Recently, a reader shared one of our articles on social media and commented on our proclivity for featuring “great homegrown stories.” Oh, if she only knew how much we appreciate that description.
In fact, the phrase “100% homegrown” is regularly a part of our marketing. That’s because everything about Out & About is locally sourced — from the stories we tell to the writers, photographers and designers who tell them.
It’s a decades-old recipe readers have found appetizing to this point. And as Out & About embarks on a new year with you for the 34th time, we hope you haven’t grown tired of the menu.
There are many more “great homegrown stories” to tell.
Those stories won’t always be about the hometown product who made the big time, like our recent profiles of Jamila Mustafa, Keith Powell, Donte DiVincenzo or Sudi Green. Or the local venture that is now a national sensation like Dogfish Head beer.
Such stories are always worth telling; however, they are often the stories most told. What about the local musician who didn’t earn a Grammy, but has been packing local venues for years? Or the area sub shop that didn’t spin into a franchise, but is the first stop for your out-of-town guests when they come to visit? Or the standout athlete who didn’t turn pro, but turned to youth coaching and now has mentored hundreds?
The line between stardom and very good is razor thin and luck is always part of the equation. Any highly successful person — if they answer honestly — will confess as much. Timing is talent’s greatest ally.
Back in my sportswriting days, I once covered a swimmer who missed making the Olympic team by one one-hundredth of a second. The lane he was swimming in could have explained such a blink-of-the-eye difference — yet it was the determining factor in his staying home rather than competing for an Olympic medal.
Is his a story worth telling? You bet your Out & About.
Just this year, we had the privilege of telling a host of stories that give our community its distinctive personality. Stories such as our profiles of veteran restaurateur Joe Van Horn, wine merchant Linda Collier, community activist Dave Tiberi, creative catalysts Asiata Beeks and Sara Crawford, music instructor Darnell Miller, meat market extraordinaire Bachetti Brothers, vinyl treasure Squeezebox Records, fried chicken hot spot Walt’s Flavor Crisp…
Then there were our spotlights on local treasures such as Reed’s Refuge, Delaware Art Museum, Arden Gild Hall, Historic New Castle, Yorklyn and The Playhouse on Rodney Square.
Individually, these people, places and things are each a great source of community pride. Collectively, they tell a compelling story — one unique to us.
If you do the math — approximately 10 stories per month x 12 months x 34 years — Out & About has told more than 4,080 homegrown stories during our three-decades-plus run.

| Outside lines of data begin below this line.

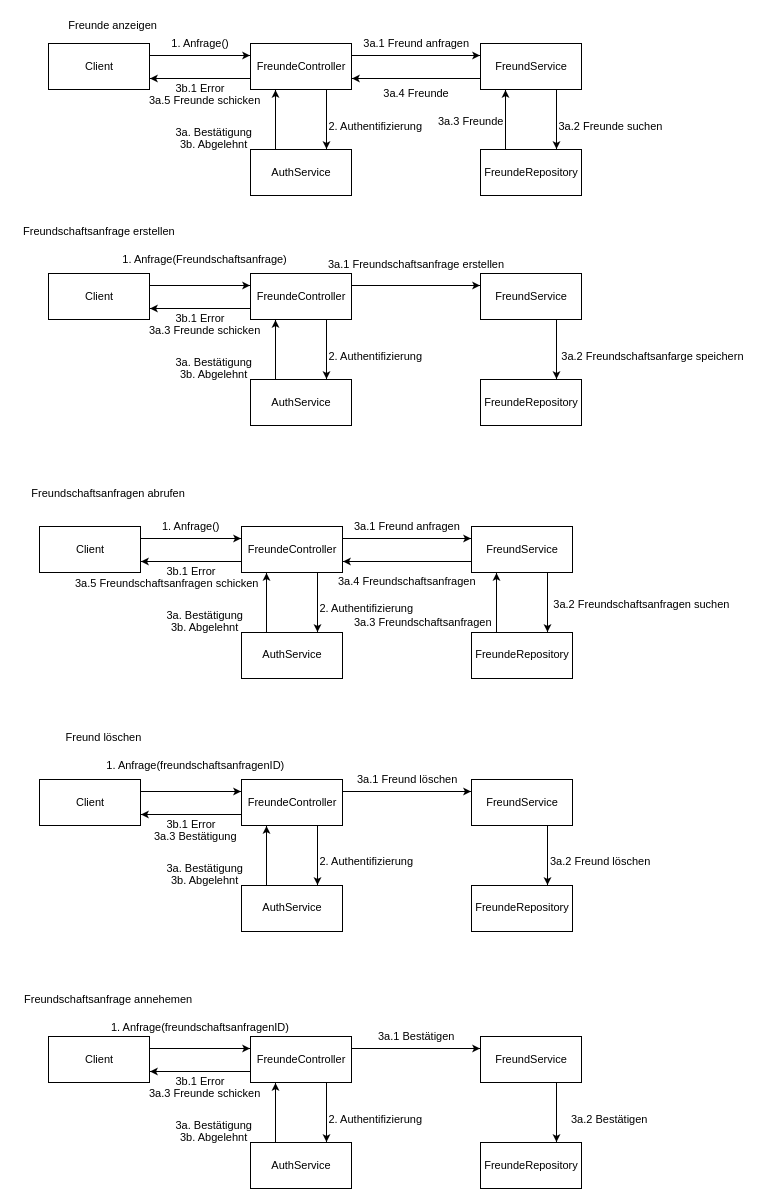
<!DOCTYPE html>
<html lang="de">
<head>
<meta charset="utf-8">
<title>Kommunikationsdiagramme Freunde</title>
<style>
:root { --ink: #000; --paper: #fff; }
* { box-sizing: border-box; margin: 0; padding: 0; }
html, body { width: 764px; height: 1200px; overflow: hidden; background: var(--paper); }
body { position: relative; color: var(--ink); font: 11px/14px "Liberation Sans", Arial, sans-serif; }
.flow { position: absolute; left: var(--left); top: var(--top); width: 534px; height: 153px; }
.flow h2, .label { position: absolute; left: var(--x); top: var(--y); margin-top: -7px; font: inherit; white-space: nowrap; }
.node { position: absolute; display: flex; align-items: center; justify-content: center; width: 102px; height: 47px; padding-bottom: 2px; border: 1px solid var(--ink); background: var(--paper); white-space: nowrap; }
.client { left: 0; top: 0; }
.controller { left: 202px; top: 0; }
.service { left: 432px; top: 0; }
.auth { left: 202px; top: 106px; padding-bottom: var(--lift, 2px); }
.repository { left: 432px; top: 106px; padding-bottom: var(--lift, 2px); }
.arrows { position: absolute; left: 0; top: 0; width: 534px; height: 153px; overflow: visible; }
.arrows line { stroke: var(--ink); stroke-width: 1; }
.error { --x: 127.5px; --y: 45px; }
.reply { --x: 101px; --y: 57px; }
.authenticate { --x: 280.5px; --y: 83px; }
.confirmed { --x: 127.5px; --y: 89px; }
.rejected { --x: 132px; --y: 101px; }
</style>
</head>
<body>

<section class="flow" style="--left:48px;--top:43px">
  <h2 style="--x:20.3px;--y:-18px">Freunde anzeigen</h2>
  <div class="node client">Client</div>
  <div class="node controller">FreundeController</div>
  <div class="node service">FreundService</div>
  <div class="node auth">AuthService</div>
  <div class="node repository">FreundeRepository</div>
  <svg class="arrows" viewBox="0 0 534 153" aria-hidden="true">
    <defs>
      <marker id="tip" markerUnits="userSpaceOnUse" markerWidth="9" markerHeight="9" refX="8" refY="4" orient="auto" viewBox="0 0 9 8">
        <path d="M8 4L0 0L2 4L0 8Z"/>
      </marker>
      <g id="main-calls" marker-end="url(#tip)">
        <line x1="102" y1="12.5" x2="202" y2="12.5"/>
        <line x1="202" y1="35.5" x2="102" y2="35.5"/>
        <line x1="304" y1="12.5" x2="432" y2="12.5"/>
        <line x1="278.5" y1="47" x2="278.5" y2="106"/>
        <line x1="227.5" y1="106" x2="227.5" y2="47"/>
        <line x1="508.5" y1="47" x2="508.5" y2="106"/>
      </g>
      <g id="return-calls" marker-end="url(#tip)">
        <line x1="432" y1="35.5" x2="304" y2="35.5"/>
        <line x1="457.5" y1="106" x2="457.5" y2="47"/>
      </g>
    </defs>
    <use href="#main-calls"/>
    <use href="#return-calls"/>
  </svg>
  <span class="label" style="--x:123.3px;--y:0px">1. Anfrage()</span>
  <span class="label error">3b.1 Error</span>
  <span class="label reply">3a.5 Freunde schicken</span>
  <span class="label" style="--x:315.3px;--y:0px">3a.1 Freund anfragen</span>
  <span class="label" style="--x:335.3px;--y:50px">3a.4 Freunde</span>
  <span class="label authenticate">2. Authentifizierung</span>
  <span class="label confirmed">3a. Bestätigung</span>
  <span class="label rejected">3b. Abgelehnt</span>
  <span class="label" style="--x:390px;--y:78px">3a.3 Freunde</span>
  <span class="label" style="--x:510.5px;--y:83px">3a.2 Freunde suchen</span>
</section>

<section class="flow" style="--left:48px;--top:273px">
  <h2 style="--x:-25px;--y:-42px">Freundschaftsanfrage erstellen</h2>
  <div class="node client">Client</div>
  <div class="node controller">FreundeController</div>
  <div class="node service">FreundService</div>
  <div class="node auth">AuthService</div>
  <div class="node repository">FreundeRepository</div>
  <svg class="arrows" viewBox="0 0 534 153" aria-hidden="true"><use href="#main-calls"/></svg>
  <span class="label" style="--x:74.3px;--y:-14px">1. Anfrage(Freundschaftsanfrage)</span>
  <span class="label error">3b.1 Error</span>
  <span class="label reply">3a.3 Freunde schicken</span>
  <span class="label" style="--x:280px;--y:-9px">3a.1 Freundschaftsanfrage erstellen</span>
  <span class="label authenticate">2. Authentifizierung</span>
  <span class="label confirmed">3a. Bestätigung</span>
  <span class="label rejected">3b. Abgelehnt</span>
  <span class="label" style="--x:513.3px;--y:83px">3a.2 Freundschaftsanfarge speichern</span>
</section>

<section class="flow" style="--left:39px;--top:526px;--lift:4px">
  <h2 style="--x:-7.7px;--y:-33px">Freundschaftsanfragen abrufen</h2>
  <div class="node client">Client</div>
  <div class="node controller">FreundeController</div>
  <div class="node service">FreundService</div>
  <div class="node auth">AuthService</div>
  <div class="node repository">FreundeRepository</div>
  <svg class="arrows" viewBox="0 0 534 153" aria-hidden="true"><use href="#main-calls"/><use href="#return-calls"/></svg>
  <span class="label" style="--x:123px;--y:0px">1. Anfrage()</span>
  <span class="label error">3b.1 Error</span>
  <span class="label" style="--x:36px;--y:57px">3a.5 Freundschaftsanfragen schicken</span>
  <span class="label" style="--x:315px;--y:0px">3a.1 Freund anfragen</span>
  <span class="label" style="--x:299px;--y:55px">3a.4 Freundschaftsanfragen</span>
  <span class="label authenticate" style="--y:82px">2. Authentifizierung</span>
  <span class="label confirmed">3a. Bestätigung</span>
  <span class="label rejected">3b. Abgelehnt</span>
  <span class="label" style="--x:315px;--y:96px">3a.3 Freundschaftsanfragen</span>
  <span class="label" style="--x:514.3px;--y:78px">3a.2 Freundschaftsanfragen suchen</span>
</section>

<section class="flow" style="--left:39px;--top:779px;--lift:4px">
  <h2 style="--x:26.5px;--y:-42px">Freund löschen</h2>
  <div class="node client">Client</div>
  <div class="node controller">FreundeController</div>
  <div class="node service">FreundService</div>
  <div class="node auth">AuthService</div>
  <div class="node repository">FreundeRepository</div>
  <svg class="arrows" viewBox="0 0 534 153" aria-hidden="true"><use href="#main-calls"/></svg>
  <span class="label" style="--x:67.3px;--y:-14px">1. Anfrage(freundschaftsanfragenID)</span>
  <span class="label error">3b.1 Error</span>
  <span class="label" style="--x:115px;--y:57px">3a.3 Bestätigung</span>
  <span class="label" style="--x:318px;--y:0px">3a.1 Freund löschen</span>
  <span class="label authenticate" style="--y:82px">2. Authentifizierung</span>
  <span class="label confirmed">3a. Bestätigung</span>
  <span class="label rejected">3b. Abgelehnt</span>
  <span class="label" style="--x:511px;--y:82px">3a.2 Freund löschen</span>
</section>

<section class="flow" style="--left:48px;--top:1036px">
  <h2 style="--x:-24px;--y:-37px">Freundschaftsanfrage annehemen</h2>
  <div class="node client">Client</div>
  <div class="node controller">FreundeController</div>
  <div class="node service">FreundService</div>
  <div class="node auth">AuthService</div>
  <div class="node repository">FreundeRepository</div>
  <svg class="arrows" viewBox="0 0 534 153" aria-hidden="true"><use href="#main-calls"/></svg>
  <span class="label" style="--x:63px;--y:-9px">1. Anfrage(freundschaftsanfragenID)</span>
  <span class="label error">3b.1 Error</span>
  <span class="label reply">3a.3 Freunde schicken</span>
  <span class="label" style="--x:330px;--y:0px">3a.1 Bestätigen</span>
  <span class="label authenticate">2. Authentifizierung</span>
  <span class="label confirmed">3a. Bestätigung</span>
  <span class="label rejected">3b. Abgelehnt</span>
  <span class="label" style="--x:523px;--y:83px">3a.2 Bestätigen</span>
</section>

</body>
</html>
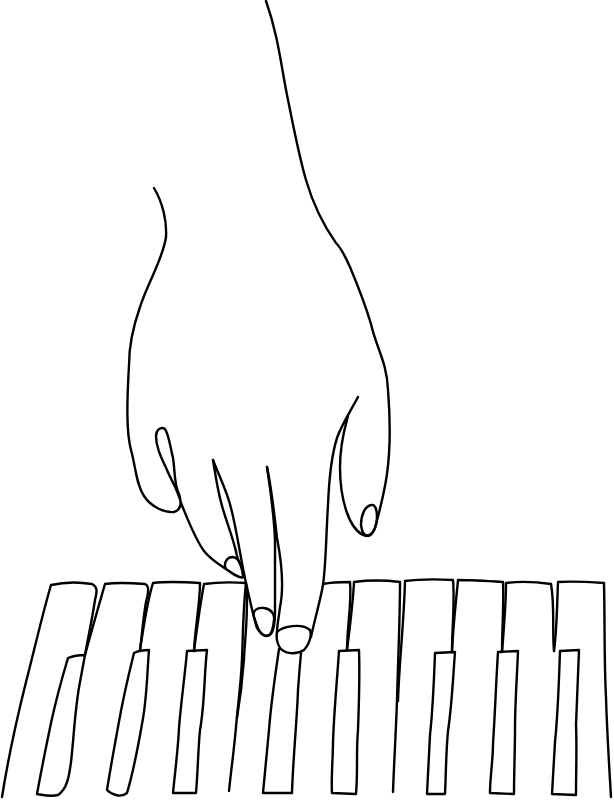
<!DOCTYPE html>
<html lang="en">
<head>
<meta charset="utf-8">
<title>Hand on piano keys</title>
<style>
:root { --paper: #ffffff; --ink: #000000; }
html, body { margin: 0; background: var(--paper); overflow: hidden; }
.artwork { display: block; width: 614px; height: 800px; }
.line { fill: none; stroke: var(--ink); stroke-width: 2.4; stroke-linecap: round; stroke-linejoin: round; }
</style>
</head>
<body>
<svg class="artwork" viewBox="0 0 614 800" role="img" aria-label="Line drawing of a hand playing piano keys">
  <g class="line" id="hand">
    <path id="wrist-and-thumb" d="M266 1C278 35 281 65 287 95C293 124 298 152 306 180C313 204 324 226 336 243C342 249 346 258 350 267C358 286 365 304 371 324C376 347 387 362 388 390C390 415 391 445 387 474C384 495 379 513 375 528C372 535 368 537 363 535C349 528 340 500 340 467C340 442 346 424 348 416"/>
    <path id="thumb-nail" d="M371 505C365 506 361 515 361 525C362 533 364 536 368 536C373 535 377 526 377 517C377 509 375 504 371 505Z"/>
    <path id="outer-palm" d="M154 188C163 203 167 222 166 237C163 259 148 282 140 307C133 327 129 344 129 365C127 400 126 431 131 450C136 468 136 484 144 496C151 507 165 513 174 512C181 510 182 503 179 494C174 485 175 470 173 458C170 446 169 435 165 429C161 426 156 430 156 436C156 448 162 459 167 470C172 482 178 490 181 503"/>
    <path id="ring-finger" d="M181 503C188 520 195 539 204 551C211 560 219 564 226 569C233 574 240 579 244 577C245 573 239 563 237 556C233 536 225 519 221 502C217 487 215 472 213 460"/>
    <path id="ring-nail" d="M226 569C223 563 227 557 233 557C239 558 242 567 243 576"/>
    <path id="middle-finger" d="M213 460C219 476 227 491 231 508C237 531 240 556 246 583C250 600 253 616 257 628C261 635 267 638 271 634C274 630 275 623 275 612L275 540C274 513 270 488 267 467"/>
    <path id="middle-nail" d="M254 617C252 611 257 607 264 608C271 609 275 614 274 620C273 628 272 636 266 636C259 635 257 625 254 617Z"/>
    <path id="index-left" d="M267 467C272 491 274 511 277 538C282 564 284 588 280 607C279 617 277 624 277 633"/>
    <path id="index-right" d="M358 397C350 412 341 426 337 438C331 457 329 480 328 505C326 536 326 564 323 585C320 602 315 618 311 637"/>
    <path id="index-nail" d="M277 632C283 626 302 623 310 630C312 636 309 645 304 650C296 655 285 654 280 648C277 643 276 637 277 632Z"/>
  </g>
  <g class="line" id="white-keys">
    <path d="M2 797C8 759 16 722 26 682C35 647 42 616 51 585C64 582 80 582 92 584C98 587 97 592 95 600C92 620 88 638 85 655"/>
    <path d="M85 655C92 629 99 605 105 584C119 582 132 583 145 584C150 586 148 594 146 602C143 619 142 635 140 650"/>
    <path d="M140 650C144 625 147 602 153 583C169 581 184 582 200 583C200 604 195 628 194 651"/>
    <path d="M194 651C197 628 200 605 204 584C218 582 232 582 246 583C243 611 243 635 242 659C241 684 238 703 236 727C234 750 231 771 229 791"/>
    <path d="M246 584C249 607 245 637 244 659C242 686 239 706 237 718"/>
    <path d="M323 584C332 582 342 582 350 582C352 603 347 626 347 650"/>
    <path d="M347 650C350 626 353 603 354 582C369 580 384 580 400 582C400 620 398 661 397 700C396 731 394 763 393 792"/>
    <path d="M398 701C399 664 404 622 405 581C420 579 436 579 453 580C455 603 452 628 452 652"/>
    <path d="M452 652C453 627 456 602 458 580C473 580 488 581 503 582C504 605 502 630 502 652"/>
    <path d="M502 652C504 628 506 604 506 583C521 581 537 582 551 584C555 607 552 630 554 651"/>
    <path d="M554 651C557 628 557 605 558 582C573 581 589 582 604 583C605 625 604 660 606 697C607 732 609 764 611 797"/>
  </g>
  <g class="line" id="black-keys">
    <path d="M85 655C79 655 73 656 68 658C62 678 56 700 51 723C46 747 41 772 37 794C43 795 51 797 58 795C67 789 69 777 71 762C74 736 75 707 80 682Z"/>
    <path d="M149 650C144 650 138 651 134 653C128 677 122 704 118 727C114 749 110 771 107 790C112 795 121 798 127 793C133 773 138 747 142 724C147 699 147 674 149 650Z"/>
    <path d="M207 650L187 651C185 675 181 702 179 728C178 750 175 772 173 793L196 793C198 770 198 750 200 730C205 702 204 675 207 650Z"/>
    <path d="M279 649C275 676 271 703 269 730C267 751 265 772 263 793L292 793C293 758 297 721 298 690C299 676 300 664 301 653"/>
    <path d="M359 650L339 651C337 681 334 712 333 742C333 759 331 777 332 793L356 794C358 773 356 752 358 730C359 703 360 676 359 650Z"/>
    <path d="M455 652L435 653C434 680 433 708 430 735C429 755 428 775 427 794L445 794C446 773 446 752 448 731C452 704 453 678 455 652Z"/>
    <path d="M518 651L498 652C496 683 495 714 493 744C493 760 490 777 490 793L514 794C514 772 515 751 515 729C515 703 517 677 518 651Z"/>
    <path d="M579 650L560 651C559 682 558 713 555 742C554 760 553 777 552 794L576 795C576 771 577 748 576 725C577 700 578 675 579 650Z"/>
  </g>
</svg>
</body>
</html>
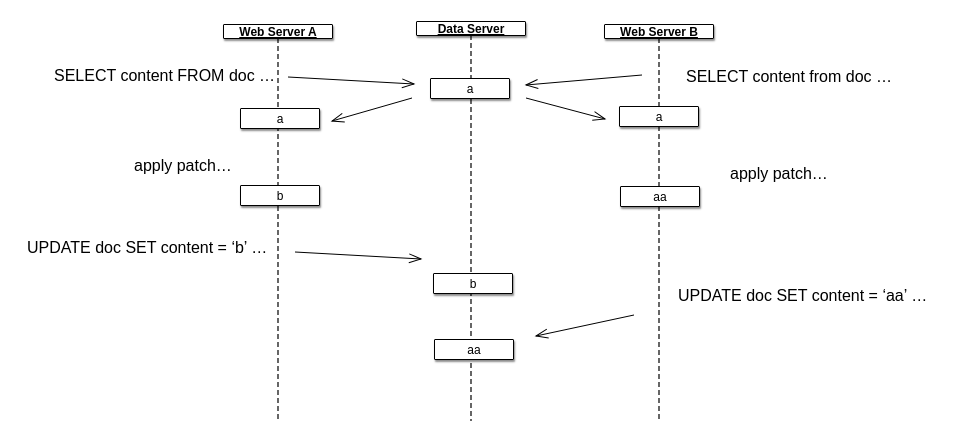
<!DOCTYPE html>
<html lang="en">
<head>
<meta charset="utf-8">
<title>Concurrent document update sequence</title>
<style>
:root {
  --paper: #fff;
  --ink: #000;
  --shadow: rgba(0, 0, 0, .45);
}
* { box-sizing: border-box; }
html, body { margin: 0; }
body {
  width: 954px;
  height: 441px;
  overflow: hidden;
  background: var(--paper);
  color: var(--ink);
  font-family: "Liberation Sans", Arial, sans-serif;
}
.sequence { position: relative; width: 954px; height: 441px; overflow: hidden; }
.connectors { position: absolute; inset: 0; display: block; }
.connectors line { stroke: var(--ink); stroke-width: 1; }
.lifelines line { stroke-width: 1.2; stroke-dasharray: 5 3; }
.participant, .state {
  position: absolute;
  left: var(--x);
  top: var(--y);
  display: flex;
  align-items: center;
  justify-content: center;
  background: var(--paper);
  border: 1px solid var(--ink);
  border-radius: 1px;
  box-shadow: 1px 2px 2px var(--shadow);
  font-size: 12px;
  line-height: 14px;
}
.participant { width: 110px; height: 15px; font-weight: bold; text-decoration: underline; }
.state { width: 80px; height: 21px; }
.message {
  position: absolute;
  left: var(--x);
  top: var(--y);
  margin: 0;
  font-size: 16px;
  line-height: 20px;
  white-space: nowrap;
}
</style>
</head>
<body>
<main class="sequence">
  <svg class="connectors" width="954" height="441" viewBox="0 0 954 441" aria-hidden="true">
    <defs>
      <marker id="open-arrow" markerUnits="userSpaceOnUse" markerWidth="15" markerHeight="12" refX="13" refY="6" orient="auto">
        <path d="M1 1.5 L13 6 L1 10.5" fill="none" stroke="#000"/>
      </marker>
    </defs>
    <g class="lifelines">
      <line x1="278" y1="38" x2="278" y2="420"/>
      <line x1="471" y1="35" x2="471" y2="421"/>
      <line x1="659" y1="38" x2="659" y2="420"/>
    </g>
    <g class="arrows" marker-end="url(#open-arrow)">
      <line x1="288" y1="77" x2="414" y2="84" marker-end="url(#open-arrow)"/>
      <line x1="412" y1="98" x2="332" y2="121" marker-end="url(#open-arrow)"/>
      <line x1="642" y1="75" x2="526" y2="85" marker-end="url(#open-arrow)"/>
      <line x1="526" y1="98" x2="605" y2="119" marker-end="url(#open-arrow)"/>
      <line x1="295" y1="252" x2="421" y2="259" marker-end="url(#open-arrow)"/>
      <line x1="634" y1="315" x2="536" y2="336" marker-end="url(#open-arrow)"/>
    </g>
  </svg>

  <div class="participant" style="--x:223px;--y:24px">Web Server A</div>
  <div class="participant" style="--x:416px;--y:21px">Data Server</div>
  <div class="participant" style="--x:604px;--y:24px">Web Server B</div>

  <p class="message" style="--x:54px;--y:66px">SELECT content FROM doc …</p>
  <div class="state" style="--x:240px;--y:108px">a</div>
  <p class="message" style="--x:134px;--y:156px">apply patch…</p>
  <div class="state" style="--x:240px;--y:185px">b</div>
  <p class="message" style="--x:27px;--y:238px">UPDATE doc SET content = ‘b’ …</p>

  <div class="state" style="--x:430px;--y:78px">a</div>
  <div class="state" style="--x:433px;--y:273px">b</div>
  <div class="state" style="--x:434px;--y:339px">aa</div>

  <p class="message" style="--x:686px;--y:67px">SELECT content from doc …</p>
  <div class="state" style="--x:619px;--y:106px">a</div>
  <p class="message" style="--x:730px;--y:164px">apply patch…</p>
  <div class="state" style="--x:620px;--y:186px">aa</div>
  <p class="message" style="--x:678px;--y:286px">UPDATE doc SET content = ‘aa’ …</p>
</main>
</body>
</html>
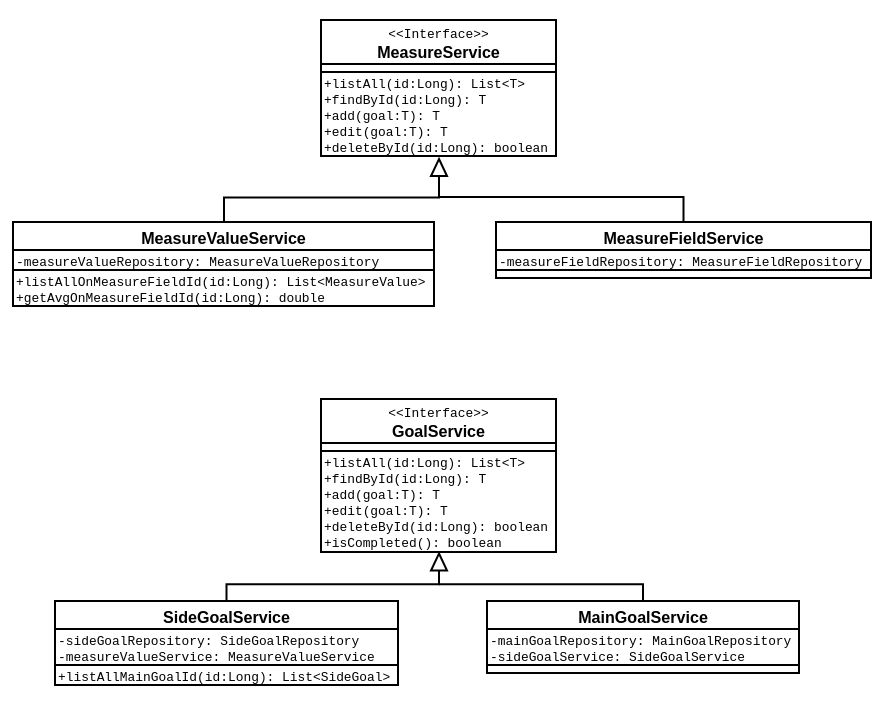
<!DOCTYPE html>
<html lang="en">
<head>
<meta charset="utf-8">
<title>Service class diagram</title>
<style>
  :root {
    --ink: #000;
    --paper: #fff;
    --stroke: 2px;
  }
  * { box-sizing: border-box; margin: 0; padding: 0; }
  html, body { width: 884px; height: 704px; overflow: hidden; background: var(--paper); }
  .diagram { position: relative; width: 884px; height: 704px; color: var(--ink); }
  .connectors { position: absolute; inset: 0; fill: none; stroke: var(--ink); stroke-width: 2; }
  .connectors polygon { fill: var(--paper); }

  .class-box {
    position: absolute;
    display: flex;
    flex-direction: column;
    border: var(--stroke) solid var(--ink);
    background: var(--paper);
    font: 12.88px/16.1px "Liberation Mono", monospace;
    white-space: nowrap;
  }
  .class-head { height: 26px; padding-top: 6px; text-align: center; }
  .interface .class-head { height: 42px; }
  .stereotype { height: 16px; }
  h2 { font: bold 16.1px/18px "Liberation Sans", sans-serif; }

  .members {
    height: calc(var(--stroke) + 18px);
    padding: 4px 0 0 2px;
    border-top: var(--stroke) solid var(--ink);
    list-style: none;
  }
  .members.two { height: calc(var(--stroke) + 34px); }
  .members.five { height: calc(var(--stroke) + 82px); }
  .members.six { height: calc(var(--stroke) + 99px); }
  .members.empty { height: calc(var(--stroke) + 6px); padding: 0; }

  #measure-service { left: 320px; top: 19px; width: 237px; }
  #measure-value-service { left: 12px; top: 221px; width: 423px; }
  #measure-field-service { left: 495px; top: 221px; width: 377px; }
  #goal-service { left: 320px; top: 398px; width: 237px; }
  #side-goal-service { left: 54px; top: 600px; width: 345px; }
  #main-goal-service { left: 486px; top: 600px; width: 314px; }
</style>
</head>
<body>
<main class="diagram">
  <svg class="connectors" width="884" height="704" viewBox="0 0 884 704" aria-hidden="true">
    <defs>
      <polygon id="inherits" points="0,0 8,17 -8,17"/>
    </defs>
    <path d="M224 222V197.5H439V175"/>
    <path d="M683.5 222V197H439"/>
    <use href="#inherits" x="439" y="159"/>
    <path d="M226.5 601V584.3H439V570"/>
    <path d="M643 601V584.3H439"/>
    <use href="#inherits" x="439" y="553.5"/>
  </svg>

  <section class="class-box interface" id="measure-service">
    <header class="class-head">
      <p class="stereotype">&lt;&lt;Interface&gt;&gt;</p>
      <h2>MeasureService</h2>
    </header>
    <div class="members empty"></div>
    <ul class="members five">
      <li>+listAll(id:Long): List&lt;T&gt;</li>
      <li>+findById(id:Long): T</li>
      <li>+add(goal:T): T</li>
      <li>+edit(goal:T): T</li>
      <li>+deleteById(id:Long): boolean</li>
    </ul>
  </section>

  <section class="class-box" id="measure-value-service">
    <header class="class-head"><h2>MeasureValueService</h2></header>
    <ul class="members">
      <li>-measureValueRepository: MeasureValueRepository</li>
    </ul>
    <ul class="members two">
      <li>+listAllOnMeasureFieldId(id:Long): List&lt;MeasureValue&gt;</li>
      <li>+getAvgOnMeasureFieldId(id:Long): double</li>
    </ul>
  </section>

  <section class="class-box" id="measure-field-service">
    <header class="class-head"><h2>MeasureFieldService</h2></header>
    <ul class="members">
      <li>-measureFieldRepository: MeasureFieldRepository</li>
    </ul>
    <div class="members empty"></div>
  </section>

  <section class="class-box interface" id="goal-service">
    <header class="class-head">
      <p class="stereotype">&lt;&lt;Interface&gt;&gt;</p>
      <h2>GoalService</h2>
    </header>
    <div class="members empty"></div>
    <ul class="members six">
      <li>+listAll(id:Long): List&lt;T&gt;</li>
      <li>+findById(id:Long): T</li>
      <li>+add(goal:T): T</li>
      <li>+edit(goal:T): T</li>
      <li>+deleteById(id:Long): boolean</li>
      <li>+isCompleted(): boolean</li>
    </ul>
  </section>

  <section class="class-box" id="side-goal-service">
    <header class="class-head"><h2>SideGoalService</h2></header>
    <ul class="members two">
      <li>-sideGoalRepository: SideGoalRepository</li>
      <li>-measureValueService: MeasureValueService</li>
    </ul>
    <ul class="members">
      <li>+listAllMainGoalId(id:Long): List&lt;SideGoal&gt;</li>
    </ul>
  </section>

  <section class="class-box" id="main-goal-service">
    <header class="class-head"><h2>MainGoalService</h2></header>
    <ul class="members two">
      <li>-mainGoalRepository: MainGoalRepository</li>
      <li>-sideGoalService: SideGoalService</li>
    </ul>
    <div class="members empty"></div>
  </section>
</main>
</body>
</html>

And that is not including blurbs and briefs; I’m only counting full-length features.
Each one is a reason to be proud of the place we call home. If you, too, find these homegrown stories “great,” that’s even better.
— Jerry duPhily